Relative survival rates are further broken down by the overall spread of the cancer, as determined by the National Cancer Institute’s Surveillance, Epidemiology, and End Results (SEER) program:
- Localized cancer. Cancer that hasn’t left the organ it was diagnosed in.
- Regional cancer. Cancer that has spread to nearby lymph nodes and tissues but hasn’t been found elsewhere in the body.
- Distant cancer. Cancer that has spread farther into the body, such as distant lymph nodes.
Why Are Relative Colorectal Cancer Survival Rates by Stage Important?
For colorectal cancer, your relative survival rate will help you decide what treatments, if any, to use. For example, the relative survival rate for colorectal cancer is 64 percent, but that’s an average of the three rates. Broken out by SEER types, the need for finding cancer early becomes clear:
|SEER type||Colorectal Cancer Stage||Survival Rate|
|Localized||Stage 0 and stage I||91%|
|Regional||Stages II and III||72%|
What Factors Affect My Colorectal Cancer Survival Rate?
Everybody’s different, but there are a few factors that can raise or lower your odds of surviving five years or longer after a diagnosis. Some are built into who we are while others are changeable.
Race and Socioeconomic Status
Both race and socioeconomic status factor into relative survival rates. One study of survival rates across race found that Black Americans had a 10 percent lower relative survival rate despite survival rates rising across a decade for both races. Meanwhile, a German study focused on socioeconomic status found that people in more deprived areas had a five percent lower survival rate.
Regardless of these factors, it is important to talk to your doctor about screening, because the earlier cancer is caught, the higher your chance of survival.
While it’s not news that as we age, our risk of every disease goes up, this is beginning to change for colorectal cancer. While incidence has dropped among older populations, colorectal cancer in people under 40 has become more commonplace over the last few decades. The reason why younger people are seeing higher rates remains uncertain, but it underscores the importance of screening early.
By far, the biggest shift in colorectal cancer survival rates has been due to the increasing availability of screening, more effective screening tools, and declining costs. At-home colorectal cancer screening is now commonplace and often recommended.
Screening helps find cancers in earlier stages, which results in effective and less-invasive surgical interventions, such as polyp removal during colonoscopy. In general, you should begin talking with your doctor about regular screening around age 40 to 45.
Certain lifestyle changes can help with survival rates.

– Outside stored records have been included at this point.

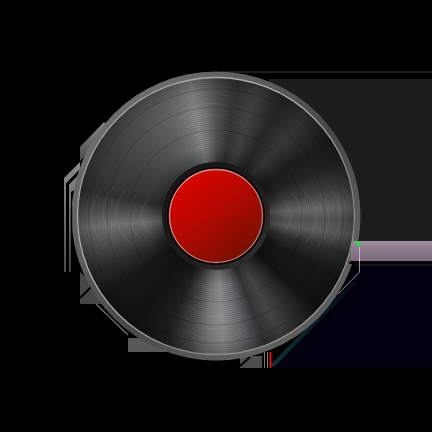
<!DOCTYPE html>
<html lang="en">
<head>
<meta charset="utf-8">
<title>Vinyl record</title>
<style>
:root {
  --ground: #000;
  --panel: #1c1c1c;
  --navy: #02000f;
  --strip: #707070;
}
html, body { margin: 0; background: var(--ground); overflow: hidden; }
.canvas { position: relative; width: 432px; height: 432px; overflow: hidden; background: var(--ground); }
.canvas svg { position: absolute; left: 0; top: 0; width: 432px; height: 432px; display: block; }
.disc { position: absolute; left: 77px; top: 77px; width: 278px; height: 278px; border-radius: 50%; overflow: hidden; background: #1a1b1b; }
.sheen, .grooves, .shade { position: absolute; inset: 0; border-radius: 50%; }
.sheen {
  background: conic-gradient(from 0deg,
    #545656 0deg, #343535 9deg, #434444 18deg, #262626 30deg, #363737 42deg, #1b1b1b 56deg, #222 66deg,
    #404040 77deg, #6c6c6c 86deg, #565656 92deg, #626262 98deg, #303030 106deg, #161616 116deg, #101010 132deg,
    #2a2c2c 141deg, #464949 151deg, #343737 159deg, #6c7070 168deg, #959797 177deg, #7e8080 184deg, #4b4b4b 192deg,
    #1f1f1f 202deg, #111 216deg, #151515 234deg, #2f2f2f 246deg, #535353 256deg, #787878 265deg, #565656 272deg,
    #2f3130 281deg, #3a3d3c 292deg, #444846 306deg, #525755 320deg, #626765 333deg, #727775 341deg,
    #8a8d8c 349deg, #787a7a 354deg, #545656 360deg);
}
.grooves { background: repeating-radial-gradient(circle at center, rgba(0,0,0,.13) 0, rgba(255,255,255,.025) 1px, rgba(0,0,0,.13) 2px); }
.shade { background: radial-gradient(circle at center, rgba(0,0,0,.3) 54px, rgba(0,0,0,.04) 70px, transparent 105px, rgba(0,0,0,.1) 126px, rgba(0,0,0,.3) 139px); }
</style>
</head>
<body>
<main class="canvas" role="img" aria-label="Black vinyl record with a plain red label">
  <svg viewBox="0 0 432 432" aria-hidden="true">
    <defs>
      <linearGradient id="bandFade" x1="0" y1="0" x2="0" y2="1">
        <stop offset="0" stop-color="#a392a5"/>
        <stop offset=".3" stop-color="#8d7f8e"/>
        <stop offset="1" stop-color="#7c6a7c"/>
      </linearGradient>
      <linearGradient id="metalEdge" x1="0" y1="0" x2="1" y2="1">
        <stop offset="0" stop-color="#7a7a7a"/>
        <stop offset=".3" stop-color="#606060"/>
        <stop offset=".55" stop-color="#484848"/>
        <stop offset=".8" stop-color="#606060"/>
        <stop offset="1" stop-color="#505050"/>
      </linearGradient>
      <linearGradient id="stripFade" x1="0" y1="0" x2="0" y2="1">
        <stop offset="0" stop-color="#8a8a8a"/>
        <stop offset="1" stop-color="#4a4a4a"/>
      </linearGradient>
      <linearGradient id="tealFade" gradientUnits="userSpaceOnUse" x1="272" y1="366" x2="356" y2="281">
        <stop offset="0" stop-color="#0f3234"/>
        <stop offset="1" stop-color="#05090f"/>
      </linearGradient>
    </defs>
    <g id="side-panels">
      <path d="M268 79H432V241H340Z" fill="var(--panel)"/>
      <path d="M222 72H432" stroke="#3a3a3a"/>
      <path d="M360 265H432V368H272Z" fill="var(--navy)"/>
      <path d="M356 265H432" stroke="#2a252c"/>
    </g>
    <g id="edge-shadow">
      <path d="M80 161V147L104 122L112 132Z" fill="url(#stripFade)"/>
      <path d="M64 272V178L80 162V186L71 192V272Z" fill="url(#stripFade)"/>
      <path d="M67.500 272V184L80 171" fill="none" stroke="#000" stroke-width="3"/>
      <path d="M80 272L98 288L104 304H80Z" fill="#464646"/>
      <path d="M80 298L92 286" stroke="#000" stroke-width="2"/>
      <path d="M96 304L128 335" stroke="#6a6a6a" stroke-width="1.500"/>
      <path d="M128 338H150L172 352H128Z" fill="#585858"/>
      <path d="M240 356H262V368H240Z" fill="#4c4c4c"/>
      <path d="M240 366L250 357" stroke="#000" stroke-width="2"/>
      <path d="M264.500 352V368M267.500 352V368" stroke="#777"/>
      <path d="M272 366L356 281" stroke="url(#tealFade)" stroke-width="4"/>
    </g>
    <circle id="metal-rim" cx="216" cy="216" r="144.500" fill="url(#metalEdge)"/>
    <path d="M71.500 206V272" stroke="#000" stroke-width="1.500"/>
    <path d="M352 241H432V261H350Z" fill="url(#bandFade)"/>
    <path d="M350 261H432V264H349Z" fill="#060408"/>
    <path d="M338 294L359.500 272V247" fill="none" stroke="#8c8c8c"/>
    <path d="M359.500 247V262" stroke="#d7a5dc"/>
    <path d="M357 241H360V246H357Z" fill="#12ef22"/>
    <path d="M270.500 352V368" stroke="#e00800" stroke-width="2"/>
  </svg>

  <div class="disc">
    <div class="sheen"></div>
    <div class="grooves"></div>
    <div class="shade"></div>
  </div>

  <svg viewBox="0 0 432 432" aria-hidden="true">
    <defs>
      <linearGradient id="labelRed" x1=".15" y1=".1" x2=".8" y2=".95">
        <stop offset="0" stop-color="#d80500"/>
        <stop offset=".4" stop-color="#b80700"/>
        <stop offset="1" stop-color="#751000"/>
      </linearGradient>
      <linearGradient id="hubDark" x1="0" y1="0" x2="1" y2="1">
        <stop offset="0" stop-color="#141414"/>
        <stop offset=".55" stop-color="#1c1c1c"/>
        <stop offset="1" stop-color="#343434"/>
      </linearGradient>
      <linearGradient id="labelRim" x1="0" y1="0" x2="1" y2="1">
        <stop offset="0" stop-color="#e59a93"/>
        <stop offset=".5" stop-color="#c0857e"/>
        <stop offset="1" stop-color="#a07b74"/>
      </linearGradient>
      <linearGradient id="rimLight" x1="0" y1="0" x2="1" y2="1">
        <stop offset="0" stop-color="#989898"/>
        <stop offset=".4" stop-color="#b8b8b8"/>
        <stop offset=".7" stop-color="#858585"/>
        <stop offset="1" stop-color="#a8a8a8"/>
      </linearGradient>
      <g id="ripples" fill="none" stroke="#fff" stroke-opacity=".08">
        <path d="M282 199Q298 216 284 233"/>
        <path d="M292 194Q313 216 295 238"/>
        <path d="M303 190Q328 216 306 243"/>
        <path d="M315 187Q341 216 318 246"/>
        <path d="M328 185Q351 214 331 243"/>
      </g>
    </defs>
    <use href="#ripples"/>
    <use href="#ripples" transform="rotate(180 216 216)"/>
    <use href="#ripples" transform="rotate(90 216 216)" opacity=".7"/>
    <use href="#ripples" transform="rotate(-94 216 216)" opacity=".7"/>
    <g id="track-gaps" fill="none" stroke="#000" stroke-opacity=".18">
      <circle cx="216" cy="216" r="86"/>
      <circle cx="216" cy="216" r="109"/>
      <circle cx="216" cy="216" r="127"/>
    </g>
    <circle cx="216" cy="216" r="138.500" fill="none" stroke="url(#rimLight)" stroke-width="1.300"/>
    <g id="label">
      <circle cx="216" cy="216" r="54" fill="url(#hubDark)"/>
      <circle cx="216" cy="216" r="49" fill="#0d0505"/>
      <circle cx="216" cy="216" r="46.500" fill="url(#labelRed)" stroke="url(#labelRim)" stroke-width="1.300"/>
    </g>
  </svg>
</main>
</body>
</html>
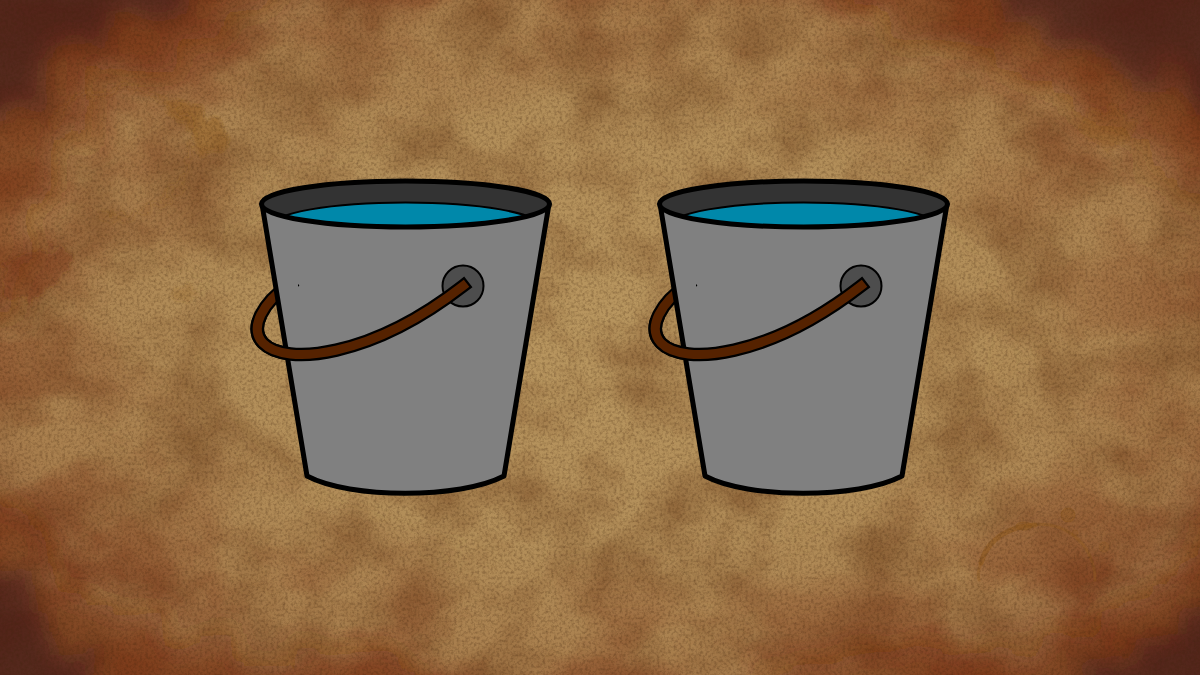
<!DOCTYPE html>
<html lang="en">
<head>
<meta charset="utf-8">
<title>Two buckets of water</title>
<style>
:root {
  --paper-light: #b8965f;
  --paper-mid: #a87e4d;
  --paper-edge: #85502f;
  --rust: #7d3a1c;
  --scorch: #3d1a17;
  --stain: #8f5a20;
  --outline: #000;
  --metal: #808080;
  --inside: #333;
  --water: #0088aa;
  --hinge: #4d4d4d;
  --handle: #552200;
}
html, body { margin: 0; width: 1200px; height: 675px; overflow: hidden; background: var(--paper-mid); }
svg { display: block; }
.outline { stroke: var(--outline); stroke-width: 5; stroke-linejoin: round; }
.handle-edge { fill: none; stroke: var(--outline); stroke-width: 13.5; stroke-linecap: square; }
.handle-core { fill: none; stroke: var(--handle); stroke-width: 9; stroke-linecap: square; }
.ring { fill: none; stroke: var(--stain); stroke-linecap: round; }
</style>
</head>
<body>
<svg width="1200" height="675" viewBox="0 0 1200 675" role="img" aria-label="Two grey buckets of water on old parchment">
  <defs>
    <radialGradient id="paper" cx="50%" cy="49%" r="66%">
      <stop offset="0" stop-color="var(--paper-light)"/>
      <stop offset=".5" stop-color="#b28e59"/>
      <stop offset=".76" stop-color="var(--paper-mid)"/>
      <stop offset="1" stop-color="var(--paper-edge)"/>
    </radialGradient>
    <radialGradient id="edge-fade" cx="50%" cy="49%" r="64%">
      <stop offset=".5" stop-color="#000"/>
      <stop offset=".78" stop-color="#777"/>
      <stop offset="1" stop-color="#fff"/>
    </radialGradient>
    <mask id="edges"><rect width="1200" height="675" fill="url(#edge-fade)"/></mask>

    <filter id="rust-clouds" x="0" y="0" width="100%" height="100%" color-interpolation-filters="sRGB">
      <feTurbulence type="fractalNoise" baseFrequency=".009 .012" numOctaves="5" seed="8"/>
      <feColorMatrix values="0 0 0 0 .47  0 0 0 0 .2  0 0 0 0 .09  3.4 0 0 0 -1.25"/>
    </filter>
    <filter id="soft-clouds" x="0" y="0" width="100%" height="100%" color-interpolation-filters="sRGB">
      <feTurbulence type="fractalNoise" baseFrequency=".013 .015" numOctaves="5" seed="21"/>
      <feColorMatrix values="0 0 0 0 .44  0 0 0 0 .26  0 0 0 0 .12  2 0 0 0 -.82"/>
    </filter>
    <filter id="grain" x="0" y="0" width="100%" height="100%" color-interpolation-filters="sRGB">
      <feTurbulence type="fractalNoise" baseFrequency=".35" numOctaves="3" seed="4"/>
      <feColorMatrix values="0 0 0 0 .25  0 0 0 0 .14  0 0 0 0 .05  1.2 0 0 0 -.5"/>
    </filter>
    <filter id="ragged" x="-40%" y="-40%" width="180%" height="180%">
      <feTurbulence type="fractalNoise" baseFrequency=".025" numOctaves="4" seed="12" result="noise"/>
      <feDisplacementMap in="SourceGraphic" in2="noise" scale="95" xChannelSelector="R" yChannelSelector="G"/>
      <feGaussianBlur stdDeviation="13"/>
    </filter>
    <filter id="blot" x="-30%" y="-30%" width="160%" height="160%">
      <feTurbulence type="fractalNoise" baseFrequency=".06" numOctaves="3" seed="3" result="noise"/>
      <feDisplacementMap in="SourceGraphic" in2="noise" scale="22" xChannelSelector="R" yChannelSelector="G"/>
      <feGaussianBlur stdDeviation="1.5"/>
    </filter>

    <clipPath id="handle-front"><rect x="240" y="318" width="60" height="60"/><rect x="298" y="260" width="200" height="120"/></clipPath>
    <path id="handle-curve" d="M290 284C262 303 249 328 263 343C285 366 370 358 463 286"/>
    <g id="handle">
      <use href="#handle-curve" class="handle-edge"/>
      <use href="#handle-curve" class="handle-core"/>
    </g>
    <clipPath id="rim-clip"><ellipse cx="405.500" cy="204" rx="144" ry="23"/></clipPath>

    <g id="bucket">
      <use href="#handle"/>
      <path class="outline" fill="var(--metal)" d="M262 204L307 476C350 499 460 499 504 476L549 204Z"/>
      <ellipse cx="405.500" cy="204" rx="144" ry="23" fill="var(--inside)"/>
      <ellipse cx="405.500" cy="226" rx="134" ry="23.500" fill="var(--water)" stroke="var(--outline)" stroke-width="2" clip-path="url(#rim-clip)"/>
      <ellipse class="outline" cx="405.500" cy="204" rx="144" ry="23" fill="none"/>
      <circle cx="463" cy="286" r="20.500" fill="var(--hinge)" stroke="var(--outline)" stroke-width="2"/>
      <g clip-path="url(#handle-front)"><use href="#handle"/></g>
    </g>
  </defs>

  <g id="parchment">
    <rect width="1200" height="675" fill="url(#paper)"/>
    <rect width="1200" height="675" filter="url(#soft-clouds)" opacity=".6"/>
    <g mask="url(#edges)"><rect width="1200" height="675" filter="url(#rust-clouds)" opacity=".85"/></g>
    <g id="scorched-edges" filter="url(#ragged)">
      <g fill="var(--rust)" opacity=".5">
        <path d="M-60-60H300L240 30L90 70L50 180L20 300L-60 320Z"/>
        <path d="M780-60H1260V290L1180 170L1080 95L930 45Z"/>
        <path d="M-60 480L30 530L90 610L250 650L420 670V740H-60Z"/>
        <path d="M1260 420L1180 570L1070 640L760 668V740H1260Z"/>
      </g>
      <g fill="var(--scorch)" opacity=".62">
        <path d="M-60-60H215L165 25L50 45L30 115L-60 150Z"/>
        <path d="M930-60H1260V135L1140 75L1030 30Z"/>
        <path d="M-60 550L25 590L75 650L120 740H-60Z"/>
        <path d="M1260 560L1190 625L1090 668L1060 740H1260Z"/>
      </g>
    </g>
    <g id="stains" filter="url(#blot)">
      <g fill="var(--stain)">
        <path d="M165 100C190 100 225 115 227 138C225 155 200 158 192 146C190 125 175 118 165 100Z" opacity=".4"/>
        <path d="M2 268C20 250 65 245 72 256C70 280 45 300 22 300C5 295 0 282 2 268Z" fill="var(--rust)" opacity=".4"/>
        <path d="M1080 128C1092 105 1125 105 1135 122C1130 148 1095 155 1080 128Z" opacity=".3"/>
        <ellipse cx="183" cy="295" rx="13" ry="7" opacity=".25"/>
      </g>
      <path class="ring" d="M50 125C70 75 165 75 190 125C200 190 150 225 100 215" stroke-width="4" opacity=".2"/>
    </g>
    <g id="cup-ring">
      <path class="ring" d="M981 563C988 537 1012 526 1035 525" stroke-width="5" opacity=".6"/>
      <path class="ring" d="M1025 526C1065 517 1095 545 1095 580M981 563Q977 572 979 580" stroke-width="3" opacity=".4"/>
      <g fill="var(--stain)" stroke="var(--stain)" fill-opacity=".4" stroke-opacity=".5">
        <circle cx="1068" cy="515" r="7"/>
        <ellipse cx="1024" cy="526" rx="8" ry="4"/>
        <circle cx="1104" cy="547" r="5" opacity=".5"/>
        <circle cx="1075" cy="533" r="3" opacity=".6"/>
      </g>
    </g>
    <rect width="1200" height="675" filter="url(#grain)" opacity=".6"/>
  </g>

  <g id="buckets">
    <use href="#bucket"/>
    <use href="#bucket" x="398"/>
  </g>
</svg>
</body>
</html>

For example, while smoking before a cancer diagnosis raised overall mortality, those who quit after diagnosis had a higher chance of survival. Similarly, getting more activity and a healthy diet helps reduce your risk of all cancers, not just colorectal cancer.
The “big four” lifestyle changes are:
- Quitting smoking
- Getting 150 minutes or more of moderate exercise weekly
- Eating a diet heavy on grains, vegetables, fruits, and lean proteins
- Limiting alcohol consumption to one drink or less a day
Survival Rates Rise With Early Detection
Studying colorectal cancer survival rates by stage highlights the importance of reducing your risk of getting the disease. Lifestyle changes and regular screening are the best ways to catch colorectal cancer early. If you’re 40 or older and not at high risk for developing colon cancer, consider at-home colorectal cancer screening. Home test kits make screening convenient, accurate, and easier than ever before.
Dan is a long-time freelance writer focusing on technology, science, health, and medicine, with a lifelong interest in physics, biology, and medicine. His work has taken a particular focus on scientific studies “beyond the headlines,” reading the study to more closely examine the results.